On September 30, 2023, Syrian novelist and screenwriter Khaled Khalifa died suddenly, reportedly of cardiac arrest, at age 59.
Khalifa — one of the towering and beloved literary voices of our time — was author of six novels, four of which have appeared in English, all translated by Leri Price. He also wrote popular and beloved screenplays, works of memoir, and straightforward, stripped-bare statements about the situation in Syria. Earlier this week, we shared “Exiled at Home“ a short film by Lina Sinjab featuring Khalifa and a moving reflection by Khalifa’s literary agent Yasmina Jraissati, published at the agency’s website.
Today, five works by Khaled Khalifa, in English translation.
1. An excerpt from the novel Death is Hard Work, tr. Leri Price
It opens: “Two hours before he died, Abdel Latif al-Salim looked his son Bolbol straight in the eye with as much of his remaining strength as he could muster and repeated his request to be buried in the cemetery of Anabiya. After all this time, he said, his bones would rest in his hometown beside his sister Layla; he almost added, Beside her scent, but he wasn’t sure that the dead would smell the same after four decades. He considered these few words his last wish and added nothing that might render them the least bit ambiguous.” Read it on LitHub.
2. Living in a void: life in Damascus after the exodus, tr. Jonathan Wright
It opens: “My sister, whom I haven’t seen for more than two years, told me she was going to cross the sea in a rubber dinghy. She hung up, not wanting to hear what I thought. She merely said something profound and sentimental and entrusted her three children to my care in the event that she drowned. A few minutes later I tried to call the unfamiliar Turkish number back, but the phone had been turned off. Hundreds of images from our childhood flooded my memory. It’s not easy to say goodbye to half a century of your life and wait for someone you love to drown.” Read it at The Guardian.
It opens: “On my way hOme I recalled that my mother was not yet sixty-five when she died so suddenly. I was secretly glad and considered it ten years too late, given her constant complaints of a lack of oxygen.

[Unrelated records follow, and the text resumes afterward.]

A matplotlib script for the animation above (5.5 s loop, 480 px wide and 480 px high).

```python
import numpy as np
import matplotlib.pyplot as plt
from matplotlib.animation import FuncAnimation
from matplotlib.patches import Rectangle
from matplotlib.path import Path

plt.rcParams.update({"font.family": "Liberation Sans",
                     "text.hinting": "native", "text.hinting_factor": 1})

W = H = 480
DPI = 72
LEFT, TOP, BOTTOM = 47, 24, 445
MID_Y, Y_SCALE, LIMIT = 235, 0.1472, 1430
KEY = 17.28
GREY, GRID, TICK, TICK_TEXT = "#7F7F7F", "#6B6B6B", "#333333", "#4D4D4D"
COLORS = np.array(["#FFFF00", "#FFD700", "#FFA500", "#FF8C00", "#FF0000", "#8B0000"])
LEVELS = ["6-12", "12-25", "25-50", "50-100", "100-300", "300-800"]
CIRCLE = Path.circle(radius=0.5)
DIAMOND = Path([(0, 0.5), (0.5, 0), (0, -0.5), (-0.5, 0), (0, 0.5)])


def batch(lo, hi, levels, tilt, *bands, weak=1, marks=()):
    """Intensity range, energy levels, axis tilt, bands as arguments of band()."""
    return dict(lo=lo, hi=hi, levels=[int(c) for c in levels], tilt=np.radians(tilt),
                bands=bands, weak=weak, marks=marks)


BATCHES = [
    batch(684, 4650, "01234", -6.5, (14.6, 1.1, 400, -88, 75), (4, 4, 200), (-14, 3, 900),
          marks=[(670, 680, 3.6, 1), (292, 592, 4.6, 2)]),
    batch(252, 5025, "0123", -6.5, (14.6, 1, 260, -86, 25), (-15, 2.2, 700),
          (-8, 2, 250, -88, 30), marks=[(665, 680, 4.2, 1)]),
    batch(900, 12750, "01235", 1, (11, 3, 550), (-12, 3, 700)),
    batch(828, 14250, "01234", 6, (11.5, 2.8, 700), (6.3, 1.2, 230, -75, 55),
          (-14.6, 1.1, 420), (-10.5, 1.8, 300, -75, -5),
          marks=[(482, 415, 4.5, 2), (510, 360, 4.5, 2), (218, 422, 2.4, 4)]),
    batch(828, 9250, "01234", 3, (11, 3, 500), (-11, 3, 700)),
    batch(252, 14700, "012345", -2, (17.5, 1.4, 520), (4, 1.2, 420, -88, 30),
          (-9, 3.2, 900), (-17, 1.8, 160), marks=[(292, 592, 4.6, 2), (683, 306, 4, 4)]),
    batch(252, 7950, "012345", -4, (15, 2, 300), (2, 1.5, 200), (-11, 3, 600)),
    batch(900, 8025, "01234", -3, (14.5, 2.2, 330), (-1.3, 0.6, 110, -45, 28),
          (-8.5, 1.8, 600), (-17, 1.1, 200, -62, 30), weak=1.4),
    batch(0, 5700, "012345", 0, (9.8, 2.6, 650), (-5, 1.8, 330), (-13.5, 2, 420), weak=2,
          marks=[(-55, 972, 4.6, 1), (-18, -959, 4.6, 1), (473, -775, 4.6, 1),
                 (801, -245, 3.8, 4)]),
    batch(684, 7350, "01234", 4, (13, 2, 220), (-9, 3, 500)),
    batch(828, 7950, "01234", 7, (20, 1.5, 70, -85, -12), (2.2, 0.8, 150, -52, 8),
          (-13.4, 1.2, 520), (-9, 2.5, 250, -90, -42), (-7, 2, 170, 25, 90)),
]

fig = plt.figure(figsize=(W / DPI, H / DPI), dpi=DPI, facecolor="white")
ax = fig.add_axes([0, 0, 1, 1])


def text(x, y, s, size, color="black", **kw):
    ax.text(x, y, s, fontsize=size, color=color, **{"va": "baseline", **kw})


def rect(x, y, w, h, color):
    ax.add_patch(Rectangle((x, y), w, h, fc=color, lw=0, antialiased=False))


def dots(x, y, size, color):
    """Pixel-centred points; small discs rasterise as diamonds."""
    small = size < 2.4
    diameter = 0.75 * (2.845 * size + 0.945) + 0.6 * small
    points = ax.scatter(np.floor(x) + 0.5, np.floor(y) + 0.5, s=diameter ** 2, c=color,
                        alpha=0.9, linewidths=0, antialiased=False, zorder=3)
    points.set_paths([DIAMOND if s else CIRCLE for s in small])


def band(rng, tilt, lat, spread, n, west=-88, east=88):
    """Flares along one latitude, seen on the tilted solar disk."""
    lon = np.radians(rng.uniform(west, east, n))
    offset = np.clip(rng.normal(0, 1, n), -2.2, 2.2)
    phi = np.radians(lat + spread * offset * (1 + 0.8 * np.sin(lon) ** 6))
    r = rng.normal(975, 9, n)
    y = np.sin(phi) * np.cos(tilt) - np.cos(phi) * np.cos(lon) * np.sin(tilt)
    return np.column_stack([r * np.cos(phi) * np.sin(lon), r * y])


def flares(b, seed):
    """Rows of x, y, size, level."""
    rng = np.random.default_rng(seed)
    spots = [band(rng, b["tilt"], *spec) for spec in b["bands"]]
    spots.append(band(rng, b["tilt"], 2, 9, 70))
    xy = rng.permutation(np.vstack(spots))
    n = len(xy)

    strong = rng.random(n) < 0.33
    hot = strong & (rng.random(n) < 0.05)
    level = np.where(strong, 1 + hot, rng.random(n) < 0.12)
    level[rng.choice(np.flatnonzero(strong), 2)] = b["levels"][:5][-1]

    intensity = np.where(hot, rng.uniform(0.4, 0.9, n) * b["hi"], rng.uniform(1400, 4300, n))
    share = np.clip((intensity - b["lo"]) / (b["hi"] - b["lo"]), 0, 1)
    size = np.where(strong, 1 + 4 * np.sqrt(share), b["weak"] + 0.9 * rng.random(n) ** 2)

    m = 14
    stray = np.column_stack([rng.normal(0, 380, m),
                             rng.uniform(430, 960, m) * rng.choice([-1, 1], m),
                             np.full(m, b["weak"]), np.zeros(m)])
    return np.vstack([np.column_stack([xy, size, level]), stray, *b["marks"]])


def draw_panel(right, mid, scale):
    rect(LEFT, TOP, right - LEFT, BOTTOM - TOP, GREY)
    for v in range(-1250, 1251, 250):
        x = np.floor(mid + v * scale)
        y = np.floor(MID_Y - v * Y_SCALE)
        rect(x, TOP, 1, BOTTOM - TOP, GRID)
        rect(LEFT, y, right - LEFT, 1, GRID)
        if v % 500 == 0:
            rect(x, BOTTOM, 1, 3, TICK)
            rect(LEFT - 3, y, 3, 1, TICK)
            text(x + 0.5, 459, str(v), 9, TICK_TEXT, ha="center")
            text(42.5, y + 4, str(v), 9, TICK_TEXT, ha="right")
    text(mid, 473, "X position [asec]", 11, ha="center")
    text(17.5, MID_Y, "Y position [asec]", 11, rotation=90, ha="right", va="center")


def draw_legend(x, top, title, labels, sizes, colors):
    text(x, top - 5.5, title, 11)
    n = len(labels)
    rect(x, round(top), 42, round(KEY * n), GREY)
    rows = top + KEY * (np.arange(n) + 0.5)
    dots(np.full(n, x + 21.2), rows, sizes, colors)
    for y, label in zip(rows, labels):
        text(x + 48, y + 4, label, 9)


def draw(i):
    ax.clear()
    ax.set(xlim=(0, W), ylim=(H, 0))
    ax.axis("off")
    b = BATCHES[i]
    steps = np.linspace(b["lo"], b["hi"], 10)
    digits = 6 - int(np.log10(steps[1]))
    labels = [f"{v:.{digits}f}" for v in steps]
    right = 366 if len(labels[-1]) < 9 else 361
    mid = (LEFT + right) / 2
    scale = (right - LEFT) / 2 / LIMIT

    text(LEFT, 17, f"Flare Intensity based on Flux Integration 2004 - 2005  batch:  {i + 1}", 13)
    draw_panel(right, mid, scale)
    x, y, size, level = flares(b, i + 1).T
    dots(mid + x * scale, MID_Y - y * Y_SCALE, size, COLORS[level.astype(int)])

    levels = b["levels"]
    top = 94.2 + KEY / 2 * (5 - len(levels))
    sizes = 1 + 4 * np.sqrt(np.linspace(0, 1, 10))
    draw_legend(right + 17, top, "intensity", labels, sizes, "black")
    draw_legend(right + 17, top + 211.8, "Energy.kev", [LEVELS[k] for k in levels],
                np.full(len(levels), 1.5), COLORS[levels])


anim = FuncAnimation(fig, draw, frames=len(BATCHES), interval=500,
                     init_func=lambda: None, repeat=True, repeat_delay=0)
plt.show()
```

My uncle Nizar told me that she rose in the afternoon from her putrid bed and started writing a long letter to an unknown person, who we thought may have been a lover or an old friend, and with whom she passed long hours talking about days past that no longer meant anything to any- one—days into which my mother had settled during her final years and had no wish to relinquish.” Read it on the Hoopoe Fiction website.
4. Letter From Syria, tr. Addie Leak
From the letter: “The blindness that has stricken the world has encouraged the regime’s attempt to eliminate the peaceful Syrian revolution with a repressive force that is unrivaled.” Read it at The Huffington Post.
It opens: “The village of Hosh Hanna was completely silent when the storm hit and the Great Flood rose.
“Within a few short hours, the houses of the small village were destroyed, its inhabitants drowned in their rags. No one survived apart from Shaha Sheikh Musa, wife of Zakariya Bayazidi, and Mariana Nassar. The two women clung to the trunk of a walnut tree caught between the iron columns of the lighthouse that guided boats through the depths of the river. Some fishermen rescued them and took them to a house in a nearby village, and by dawn, everything had quieted down.” Read it at the MacMillan website.